With an attendance list of more than 900 people, this year's symposium brought a crowd that was overflowing the auditorium in Hangar 30. It began with a special welcome from RDML Peter Garvin, Commander Patrol And Reconnaissance Group (CPRG).
"What a crowd," said RDML Garvin. "This is amazing. What a great time to be in this community."
As the Fleet Replacement Squadron (FRS) for the MPRF, Patrol Squadron THIRTY (VP-30) is ground zero for new developments.
The VP-1 "Screaming Eagles" are the latest to receive training on the P-8A. With VP-1 complete, there are only two active duty VP squadrons still flying the P-3, one of which is currently transitioning.
This winter, VP-30 graduated the very last class of P-3 pilots it intends to send to the Fleet. There remains a small cadre of pilots who will continue to train students on the electronic intelligence-gathering variant of the P-3 the EP-3 but from this year forward almost all students at VP-30 will be trained solely on the P-8.
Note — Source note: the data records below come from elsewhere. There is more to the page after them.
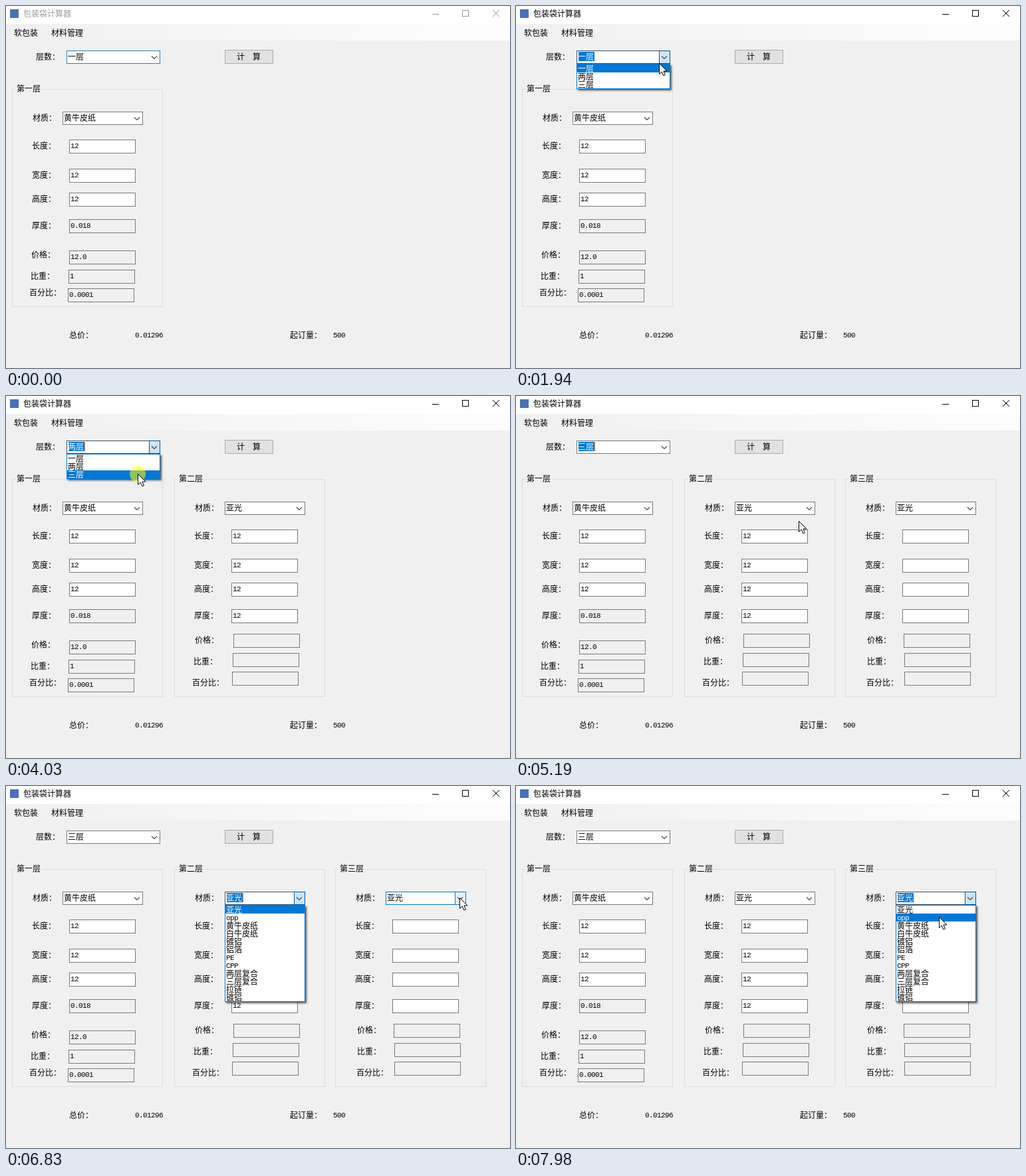
An HTML page with a canvas for the animation above (8000 ms loop, 758 by 545 pixels).

```html
<!DOCTYPE html>
<html lang="zh-CN">
<head>
<meta charset="utf-8">
<title>包装袋计算器</title>
<style>
html, body { margin: 0; width: 100%; height: 100%; overflow: hidden; background: #f0f0f0; }
canvas { display: block; }
</style>
</head>
<body>
<canvas id="stage" width="758" height="545"></canvas>
<script>
const ctx = document.getElementById('stage').getContext('2d');
const LOOP = 8000, SLIDE = 140, ROW = 12;
const BLUE = '#0078d7', GRAY = '#7a7a7a', FACE = '#f0f0f0';
const LAYERS = ['一层', '两层', '三层'];
const MATERIALS = ['亚光', 'opp', '黄牛皮纸', '白牛皮纸', '镀铝', '铝箔', 'PE', 'CPP',
  '两层复合', '三层复合', '拉链', '镀铝'];

// Moments of the story, in ms
const ACTIVATE = 1320, PICK_TWO = 2400, PICK_THREE = 4110, FOCUS_2 = 5570, FOCUS_3 = 7290;
const PRESSES = [[1250, 1400], [2320, 2400], [3180, 3330], [3960, 4110],
  [5570, 5720], [6880, 7060], [7290, 7340]];
const CARET_RESETS = [ACTIVATE, PICK_TWO, 3960, FOCUS_2, FOCUS_3];

const layerCombo = { x: 91, y: 67, w: 141, items: LAYERS, opens: [[1400, PICK_TWO], [3250, PICK_THREE]],
  focus: [ACTIVATE, FOCUS_2],
  value: t => LAYERS[t < PICK_TWO ? 0 : t < PICK_THREE ? 1 : 2] };
const materialCombo = (x, value, opens = [], focus = [LOOP, LOOP]) =>
  ({ x, y: 159, w: 121, items: MATERIALS, opens, focus, value: () => value });

const groups = [
  { x: 9, title: '第一层', from: 0, combo: materialCombo(85, '黄牛皮纸'),
    values: ['12', '12', '12', '0.018'], locked: true,
    results: [['价格', 38, 374, 95, 368, '12.0'], ['比重', 37, 406, 94, 397, '1'], ['百分比', 35, 431, 93, 425, '0.0001']] },
  { x: 253, title: '第二层', from: PICK_TWO, combo: materialCombo(329, '亚光', [[5650, 6900]], [FOCUS_2, FOCUS_3]),
    values: ['12', '12', '12', '12'],
    results: [['价格', 284, 367, 342, 358, ''], ['比重', 282, 399, 341, 387, ''], ['百分比', 280, 431, 340, 415, '']] },
  { x: 495, title: '第三层', from: PICK_THREE, combo: materialCombo(571, '亚光', [[7290, LOOP]], [FOCUS_3, LOOP]),
    values: ['', '', '', ''],
    results: [['价格', 528, 367, 583, 358, ''], ['比重', 528, 399, 584, 387, ''], ['百分比', 527, 431, 584, 415, '']] }
];

// Pointer path: time, x, y
const PATH = [
  [320, 618, 515], [1080, 211, 84], [1170, 211, 84], [1250, 222, 78], [1780, 222, 78],
  [1940, 215, 86], [2170, 205, 103], [2400, 205, 103], [2630, 212, 84], [2780, 212, 84],
  [2860, 212, 82], [3010, 217, 80], [3100, 217, 80], [3180, 223, 77], [3480, 223, 77],
  [3790, 198, 117], [4150, 198, 117], [4720, 240, 150], [5300, 444, 192], [5570, 441, 175],
  [6130, 441, 175], [6860, 683, 168], [7440, 683, 168], [7980, 636, 197], [LOOP, 636, 197]
];

const within = (t, [a, b]) => t >= a && t < b;

function pointerAt(t) {
  const i = PATH.findIndex(p => p[0] > t);
  if (i < 1) return null;
  const [t0, x0, y0] = PATH[i - 1], [t1, x1, y1] = PATH[i];
  const u = (t - t0) / (t1 - t0), e = u * u * (3 - 2 * u);
  return { x: Math.round(x0 + (x1 - x0) * e), y: Math.round(y0 + (y1 - y0) * e) };
}

function fill(x, y, w, h, color) {
  ctx.fillStyle = color;
  ctx.fillRect(x, y, w, h);
}

function box(x, y, w, h, face, edge) {
  fill(x, y, w, h, edge);
  fill(x + 1, y + 1, w - 2, h - 2, face);
}

function line(color, width, ...points) {
  ctx.strokeStyle = color;
  ctx.lineWidth = width;
  ctx.beginPath();
  points.forEach(([x, y]) => ctx.lineTo(x, y));
  ctx.stroke();
}

// Text is placed by its left edge and vertical middle
function text(s, x, cy, color = '#000') {
  const latin = /^[\x20-\x7e]+$/.test(s);
  ctx.font = latin ? '11px "Liberation Mono", monospace'
    : '12px "Noto Sans CJK SC", "Noto Sans CJK", sans-serif';
  ctx.letterSpacing = latin ? '-0.6px' : '0px';
  ctx.fillStyle = color;
  ctx.fillText(s, x, cy + (latin ? 4 : 5));
}

function input(x, y, value, locked) {
  box(x, y, 100, 21, locked ? FACE : '#fff', GRAY);
  text(value, x + 2, y + 9);
}

function drawWindow(t) {
  const ink = t >= ACTIVATE ? '#000' : '#999';
  fill(0, 0, 758, 545, FACE);
  fill(0, 0, 758, 27, '#fff');
  const strip = ctx.createLinearGradient(0, 0, 758, 0);
  strip.addColorStop(0, FACE);
  strip.addColorStop(1, '#fdfdfd');
  fill(0, 27, 758, 25, strip);
  fill(6, 5, 13, 13, '#4a70bd');
  text('包装袋计算器', 26, 11, ink);
  line(ink, 1, [641, 12.5], [651, 12.5]);
  ctx.strokeRect(686.5, 6.5, 9, 9);
  line(ink, 1, [732, 6], [742, 16]);
  line(ink, 1, [742, 6], [732, 16]);
  text('软包装', 12, 40);
  text('材料管理', 68, 40);
  text('层数：', 45, 76);
  box(329, 66, 73, 21, '#e1e1e1', '#adadad');
  text('计　算', 347, 76);
  text('总价：', 95, 495);
  text('0.01296', 194, 495);
  text('起订量：', 427, 495);
  text('500', 492, 495);
}

function drawGroup(group, t, pointer) {
  const { x } = group;
  box(x, 125, 227, 328, FACE, '#dcdcdc');
  fill(x + 5, 124, 40, 3, FACE);
  text(group.title, x + 7, 124);
  text('材质：', x + 31, 168);
  ['长度', '宽度', '高度', '厚度'].forEach((label, i) => {
    const y = [201, 245, 281, 321][i];
    text(label + '：', x + 30, y + 9);
    input(x + 86, y, group.values[i], group.locked && i === 3);
  });
  for (const [label, lx, ly, bx, by, value] of group.results) {
    text(label + '：', lx, ly);
    input(bx, by, value, true);
  }
  drawCombo(group.combo, t, pointer);
}

const openSpan = (combo, t) => combo.opens.find(span => within(t, span));
const over = (c, p) => p && p.x >= c.x && p.x < c.x + c.w && p.y >= c.y && p.y < c.y + 20;

function drawCombo(combo, t, pointer) {
  const { x, y, w } = combo, value = combo.value(t);
  const open = openSpan(combo, t), hover = over(combo, pointer) && t >= ACTIVATE;
  const leaving = t < 70 && combo === layerCombo || within(t, [combo.focus[1], combo.focus[1] + 200]);
  box(x, y, w, 20, '#fff', open ? '#40505f' : hover ? BLUE : leaving ? '#2a7fc4' : GRAY);

  const onButton = hover && pointer.x >= x + w - 17;
  if (open || onButton) {
    const settled = open && t - open[0] >= SLIDE;
    box(x + w - 17, y, 17, 20, settled ? '#cce4f7' : '#e5f1fb', settled ? '#005499' : BLUE);
  }
  const ax = x + w - 9, ay = y + 10.5;
  line('#444', 1.1, [ax - 4, ay - 2], [ax, ay + 2], [ax + 4, ay - 2]);

  const focused = within(t, combo.focus), width = value.length * 12;
  if (focused) {
    fill(x + 3, y + 2, width, 14, BLUE);
    const base = CARET_RESETS.filter(r => r <= t).pop();
    if ((t - base) % 1060 < 530) fill(x + 3 + width, y + 2, 1, 14, '#ff8728');
  }
  text(value, x + 2, y + 9, focused ? '#fff' : '#000');
}

function drawList(combo, t, pointer) {
  const open = openSpan(combo, t);
  if (!open) return;
  const { x, w, items } = combo, top = combo.y + 20, h = items.length * ROW + 2;
  const shown = Math.min(1, (t - open[0]) / SLIDE), visible = Math.round(h * shown);
  const hoverRow = Math.floor((pointer.y - top - 1) / ROW);
  const active = shown === 1 && hoverRow >= 0 && hoverRow < items.length
    ? hoverRow : items.indexOf(combo.value(t));

  ctx.save();
  ctx.beginPath();
  ctx.rect(x, top, w + 6, visible + 6);
  ctx.clip();
  ctx.shadowColor = 'rgba(0,0,0,.65)';
  ctx.shadowBlur = 3;
  ctx.shadowOffsetX = ctx.shadowOffsetY = 2;
  fill(x, top, w, visible, shown < 1 ? '#555' : BLUE);
  ctx.shadowColor = 'transparent';
  ctx.beginPath();
  ctx.rect(x + 1, top, w - 2, Math.max(0, visible - 1));
  ctx.clip();
  ctx.translate(0, visible - h);
  fill(x + 1, top + 1, w - 2, h - 2, '#fff');
  items.forEach((item, i) => {
    const y = top + 1 + i * ROW;
    if (i === active) fill(x + 1, y, w - 2, ROW, BLUE);
    text(item, x + 2, y + 6, i === active ? '#fff' : '#000');
  });
  ctx.restore();
}

function drawPointer({ x, y }, t, combos) {
  if (PRESSES.some(span => within(t, span))) {
    ctx.fillStyle = 'rgba(255,255,0,.55)';
    ctx.beginPath();
    ctx.arc(x, y + 0.5, 12, 0, Math.PI * 2);
    ctx.fill();
  }
  const listOpen = combos.some(c => openSpan(c, t));
  if (!listOpen && combos.some(c => over(c, { x, y }) && x < c.x + c.w - 17)) {
    fill(x, y - 7, 1, 14, '#000');
    for (const dy of [-8, 7]) {
      fill(x - 3, y + dy, 3, 1, '#000');
      fill(x + 1, y + dy, 3, 1, '#000');
    }
    return;
  }
  ctx.save();
  ctx.translate(x + 0.5, y + 0.5);
  const arrow = new Path2D('M0 0V16L3.7 12.5L6.3 18.4L8.9 17.3L6.4 11.5H11.5Z');
  ctx.fillStyle = '#fff';
  ctx.fill(arrow);
  ctx.strokeStyle = '#000';
  ctx.lineWidth = 1;
  ctx.stroke(arrow);
  ctx.restore();
}

function render(now) {
  const t = now % LOOP, pointer = pointerAt(t);
  const visible = groups.filter(g => t >= g.from);
  const combos = [layerCombo, ...visible.map(g => g.combo)];
  drawWindow(t);
  drawCombo(layerCombo, t, pointer);
  visible.forEach(g => drawGroup(g, t, pointer));
  combos.forEach(c => drawList(c, t, pointer));
  if (pointer) drawPointer(pointer, t, combos);
  requestAnimationFrame(render);
}
requestAnimationFrame(render);
</script>
</body>
</html>
```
"It's exciting to see firsthand how the community is changing," said LCDR Darryl Abriam, the Student Control Officer at VP-30.
The EP-3 will remain in service until the full integration of the MQ-4C Triton, an Unmanned Aerial System (UAS). The Navy just broke ground on a new facility for Unmanned Patrol Squadron ELEVEN (VUP-11) at Naval Air Station Whidbey Island.
CAPT T. J. Grady, Commanding Officer of VP-30 remarked, "It's always fun to bring together the experts in this community. It's important to determine where we're headed but also to remind ourselves where we came from."
Notable events for the week included multiple community briefs on May 15th, followed by the MPA Heritage dinner, the MPA Scholarship Golf Tournament, and the MPA Flight Suit Social.
The week's events began Tuesday afternoon as teams of five competed in the MPA Scholarship Games. Participants challenged a one-of-a-kind obstacle course designed to test each team's strength and determination. Afterwards competitors shared a beer and celebrated the launching of festivities.
The annual heritage dinner Wednesday evening was held in historic Hangar 117 aboard NAS Jacksonville and included more than 350 guests. The guest speaker for the evening was Vice Admiral Dewolfe Miller, Commander, Naval Air Forces (CNAF).
Every year the MPRF community inducts a new member into its Hall of Honor at the Heritage Dinner. Captain John McCaull, USN (Ret.) is the latest addition to a long list of distinguished service members. Captain McCaull served in the Navy for 31 years and accumulated over 5,000 hours in the Lockheed P-2V Neptune, the predecessor to the P-3C.
During the dinner, RDML Garvin announced the winners of the Antisubmarine Warfare (ASW) Fleet Challenge. The Fleet Challenge is a competition between crews from different VP squadrons designed to test tactical knowledge and prowess. This year the top crew was Combat Aircrew (CAC) Three from the VP-4 "Skinny Dragons."
"We competed with a lot of great crews," said LT Brent Nelsen, the Mission Commander for CAC Three. "But this crew really earned the title this year. I couldn't be more proud of this team and how hard they worked."
Thursday afternoon Symposium attendees competed in the MPA golf tournament in order to support the MPA Scholarship Fund. The Fund, in partnership with the Wings Over America Scholarship Foundation, offers financial aid to dependents of active duty military members. Since its inception, the foundation has awarded $635,000 to Navy families. This year's winning team were Josh Lowery, Garett Houston, Ben Hayes, and Brian Mulder.
The following day brought the annual Spouse Symposium, where MPA members introduce military spouses to resources and networks that can help them navigate the challenges of family life in the service. This year attendees visited the offices of K9s for Warriors and the Wounded Warriors Foundation.
Friday evening members gathered for one last meeting at the flight suit social. Generations of aviators shared stories and made new friends as the festivities brought the week to a close.
"You almost never get opportunities like this outside of the Symposium," said LT John Gillen, a VP-30 Instructor.
In addition to the introduction of new platforms, VP-30 is now training squadrons to conduct Air-to-Air refueling operations with assets from other services. In addition, the UK, Australia, and Norway are all currently represented at NAS Jacksonville among the pilots and aircrew flying the P-8. The arrival of notable foreign military allies to receive training on the P-8 will only increase the influence of the platform around the world.
"One thing is for sure," said CAPT Grady, "the future of the MPRF community is in great shape."